Sunday, November 11, 2007

Hauerwas at the University of Minnesota

Last Thursday I walked across the Mississippi river to hear Stanley Hauerwas speak on the West Bank of the U of M campus. He was giving the 12th Annual Holmer Memorial Lecture, sponsored by the Maclaurin Institute (whose admirable mission is to "bring God into the marketplace of ideas" on the Minnesota campus). The event was a rare opportunity for those of us at this public university to hear from an honest-to-goodness Christian theologian and, appropriately, Hauerwas spoke about the role of theology in the modern university, the subject of his most recent book.

Since you can read a good summary of his remarks here, I won't try to recreate the lecture. I generally agree with his main point that we need to find a way to bring theology back into higher education. The university needs theology, and theology needs the university.

I had never heard Hauerwas speak before but I've read plenty of stories concerning his explosive and colorful personality. So I naturally went in with high expectations.
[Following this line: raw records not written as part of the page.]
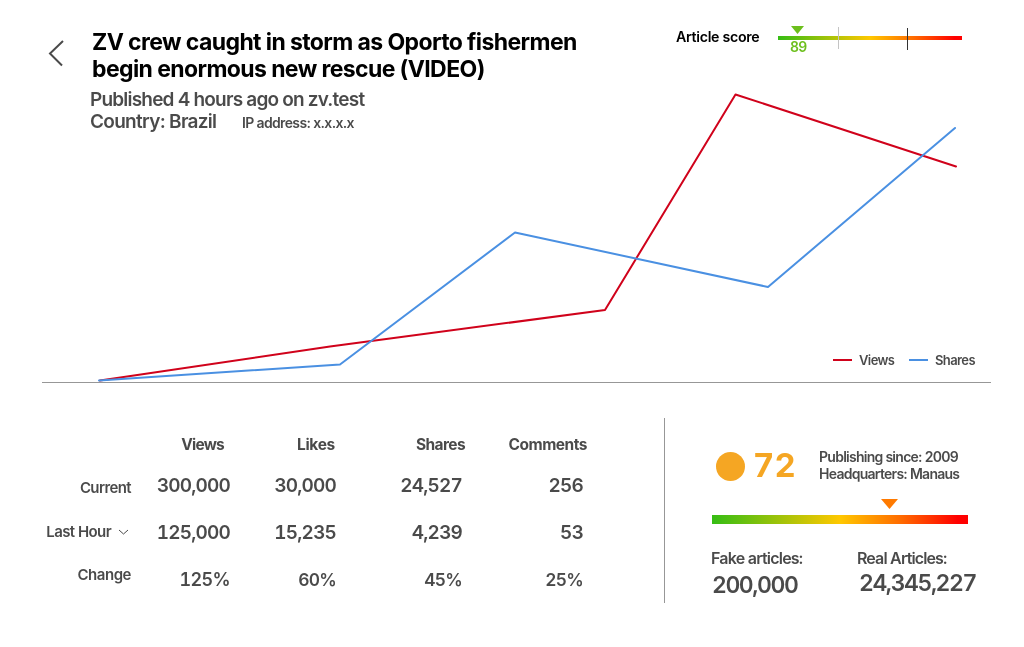
<!DOCTYPE html>
<html lang="en">
<head>
<meta charset="utf-8">
<title>Article score dashboard</title>
<style>
:root {
  --ink: #000;
  --text: #4a4a4a;
  --rule: #979797;
  --views: #d0021b;
  --shares: #4a90e2;
  --good: #6cbf1c;
  --warn: #f5a623;
  --marker: #ff7a00;
  --scale: linear-gradient(90deg, #35bd14 0%, #ffc800 50%, #ff6a00 74%, #f00 96%, #f00 100%);
}
* { box-sizing: border-box; margin: 0; padding: 0; }
html, body { width: 1024px; height: 647px; overflow: hidden; background: #fff; }
body { font-family: Inter, "Liberation Sans", sans-serif; font-weight: 600; color: var(--text); white-space: nowrap; }
a { color: inherit; text-decoration: none; }
svg { display: block; }

.dashboard { position: relative; width: 1024px; height: 647px; display: grid; grid-template-rows: 383px 264px; }

.chart { position: absolute; left: 0; top: 0; }
.chart polyline { fill: none; stroke-width: 2; stroke-linejoin: round; stroke-linecap: round; }

.article { position: relative; display: flex; align-items: flex-start; }
.back { margin: 40px 0 0 48px; width: 16px; }
.headline { margin: 29px 0 0 26px; width: 586px; }
.headline h1 { margin-left: 2px; font-size: 23px; line-height: 27px; letter-spacing: -.6px; font-weight: 700; color: var(--ink); }
.source { margin-top: 6px; font-size: 19px; line-height: 22px; letter-spacing: -.8px; }
.origin { display: flex; align-items: baseline; }
.origin span { width: 152px; letter-spacing: -.7px; }
.origin small { font-size: 14px; letter-spacing: -.64px; }

.score { display: flex; color: var(--ink); }
.score-label { width: 102px; margin-top: 27px; font-size: 14.2px; line-height: 20px; letter-spacing: -.3px; }
.score-scale { position: relative; width: 184px; height: 4px; margin-top: 36px; background: var(--scale); }
.score-marks { position: absolute; left: 0; top: -12px; }
.score-value { position: absolute; left: 12px; top: 2px; font-size: 14px; line-height: 18px; letter-spacing: -.6px; color: var(--good); }

.legend { position: absolute; left: 833px; top: 350px; display: flex; font-size: 13px; line-height: 20px; letter-spacing: -.6px; }
.legend li { list-style: none; display: flex; align-items: center; gap: 7px; width: 76px; }
.legend li::before { content: ""; width: 19px; height: 2px; background: var(--line); }
.legend .views { --line: var(--views); }
.legend .shares { --line: var(--shares); }

.details { display: flex; }
.stats, .totals { font-variant-numeric: tabular-nums; }
.stats { width: 542px; margin: 44px 0 0 42px; display: grid; grid-template-columns: 89px 100px 106px 126px 121px; grid-template-rows: 35px repeat(3, 47px); justify-items: end; align-items: center; font-size: 19px; letter-spacing: -.8px; line-height: 24px; align-content: start; }
.stats .column { font-size: 15.5px; letter-spacing: -.6px; font-weight: 700; }
.stats .column.views { margin-right: 7px; letter-spacing: -.8px; }
.stats .column.likes { margin-right: 2px; letter-spacing: -.3px; }
.stats .column.shares { margin-right: -2px; }
.stats .column.comments { margin-right: -3px; letter-spacing: -.5px; }
.stats .row { font-size: 15px; letter-spacing: -.6px; }
.stats .row.current { padding-top: 4px; }
.stats .row.period { display: flex; align-items: center; gap: 8px; padding: 0 3px 2px 0; }
.stats .row.change { padding-bottom: 10px; letter-spacing: -.45px; }
.stats .value { margin-right: 1px; }
.stats .percent { margin-right: 1px; font-size: 17.4px; letter-spacing: -.7px; }
.stats .percent.views { font-size: 18px; letter-spacing: -.6px; }

.publisher { width: 320px; height: 185px; margin: 35px 0 0 80px; border-left: 1px solid var(--rule); padding: 30px 0 0 47px; }
.rating { display: grid; grid-template-columns: 38px 65px auto; align-items: center; height: 36px; padding-left: 4px; }
.dot { width: 29px; height: 29px; border-radius: 50%; background: var(--warn); }
.rating-value { padding-bottom: 2px; font-size: 33px; line-height: 34px; letter-spacing: 1.5px; color: var(--warn); }
.facts { padding-bottom: 2px; font-size: 14px; line-height: 17px; letter-spacing: -.73px; }
.publisher-scale { width: 256px; margin-top: 15px; }
.publisher-scale svg { margin: 0 0 6px 169px; }
.bar { height: 9px; background: var(--scale); }
.totals { display: grid; grid-template-columns: 145px auto; margin-top: 24px; }
.totals dt { margin-left: -1px; font-size: 16px; line-height: 21px; letter-spacing: -.8px; }
.totals dd { margin-top: 1px; font-size: 23px; line-height: 31px; letter-spacing: -1.45px; }
.totals .real dt { margin-left: 0; letter-spacing: -.88px; }
.totals .real dd { margin: -1px 0 0 2px; }
</style>
</head>
<body>
<main class="dashboard">
  <svg class="chart" width="1024" height="383" viewBox="0 0 1024 383" role="img" aria-label="Line chart of views and shares over time">
    <line x1="42" y1="382.5" x2="991" y2="382.5" stroke="var(--rule)"/>
    <g transform="translate(0 .5)">
      <polyline stroke="var(--views)" points="100,380 330,346 605,309.5 735.5,94 956,166"/>
      <polyline stroke="var(--shares)" points="99,380 340,364 515,232 768,286.5 955,127.5"/>
    </g>
  </svg>

  <header class="article">
    <a class="back" href="#" aria-label="Back">
      <svg width="16" height="27" viewBox="0 0 16 27"><polyline points="15,1 2,13.5 14,25.5" fill="none" stroke="var(--text)" stroke-width="2"/></svg>
    </a>
    <div class="headline">
      <h1>ZV crew caught in storm as Oporto fishermen<br>begin enormous new rescue (VIDEO)</h1>
      <div class="source">
        <p>Published 4 hours ago on zv.test</p>
        <p class="origin"><span>Country: Brazil</span> <small>IP address: x.x.x.x</small></p>
      </div>
    </div>
    <div class="score">
      <span class="score-label">Article score</span>
      <div class="score-scale">
        <svg class="score-marks" width="184" height="28" viewBox="0 0 184 28">
          <polygon points="13,2 26,2 19.5,10" fill="var(--good)"/>
          <line x1="60.5" y1="3" x2="60.5" y2="25" stroke="#c4c4c4"/>
          <line x1="129.5" y1="4" x2="129.5" y2="26" stroke="#333"/>
        </svg>
        <span class="score-value">89</span>
      </div>
    </div>
    <ul class="legend">
      <li class="views">Views</li>
      <li class="shares">Shares</li>
    </ul>
  </header>

  <div class="details">
    <section class="stats" aria-label="Article statistics">
      <span></span>
      <span class="column views">Views</span>
      <span class="column likes">Likes</span>
      <span class="column shares">Shares</span>
      <span class="column comments">Comments</span>

      <span class="row current">Current</span>
      <span class="value">300,000</span>
      <span class="value">30,000</span>
      <span class="value">24,527</span>
      <span class="value">256</span>

      <a class="row period" href="#">Last Hour
        <svg width="9" height="6" viewBox="0 0 9 6"><polyline points="0,1 4.5,5 9,1" fill="none" stroke="var(--text)"/></svg>
      </a>
      <span class="value">125,000</span>
      <span class="value">15,235</span>
      <span class="value">4,239</span>
      <span class="value">53</span>

      <span class="row change">Change</span>
      <span class="percent views">125%</span>
      <span class="percent">60%</span>
      <span class="percent">45%</span>
      <span class="percent">25%</span>
    </section>

    <section class="publisher" aria-label="Publisher score">
      <div class="rating">
        <span class="dot"></span>
        <strong class="rating-value">72</strong>
        <div class="facts">
          <p>Publishing since: 2009</p>
          <p>Headquarters: Manaus</p>
        </div>
      </div>
      <div class="publisher-scale">
        <svg width="17" height="10" viewBox="0 0 17 10"><polygon points="0,0 17,0 8.5,10" fill="var(--marker)"/></svg>
        <div class="bar"></div>
      </div>
      <dl class="totals">
        <div class="fake"><dt>Fake articles:</dt><dd>200,000</dd></div>
        <div class="real"><dt>Real Articles:</dt><dd>24,345,227</dd></div>
      </dl>
    </section>
  </div>
</main>
</body>
</html>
Hauerwas, though, was surprisingly tame, using occasional profanity but never reaching a full boil. Despite this, he made a number of memorable comments, especially in the question-and-answer section. For instance, he said "I'm a theocrat but I'm also a pacifist. And I don't know how to rule the world nonviolently, but I'd like to have the chance." Also, "For a Christian college to offer the same education as a public school but say that they're educating the 'whole person', that's bullshit. That's not Christianity, that's just hand-holding." In response to a question about Bob Jones University, he said "Bob Jones, they're just dumb, it needs to be said. It's sort of a learned ignorance, but they know nothing about Christianity, that's their problem."

I enjoyed the lecture but it raised a question that perhaps some of my readers can answer: why do academics in the humanities read their lectures straight off the page? I've always found this strange and somewhat annoying. In the sciences, we speak freely in our lectures, with nothing prepared except our visual aids or a few notes. Such talks are more natural and pleasant to hear than someone monotonously reading. Thankfully, Hauweras often departed from his prepared text, and it was in those moments when he was most genuine and interesting. I wished the entire lecture was that way. If scientists and preachers can speak in public with only notes, why can't English or theology professors? Why do we expect so little from them with regards to presentation style?

1 comment:

CPA said...

Maybe it's because in the humanities, the words themselves function like the equations do in science. The exact form of the words has to be right for the formulation to be right. Imagine listening to a mathematical lecture in which all the equations were not given fixed written form, but just approximated off the cuff. That is what an off the cuff humanities lecture might feel like, especially in topics like philosophy.

On the other hand, we might just be nervous and insecure. After all, most of the populace regards what we do as worthless anyway.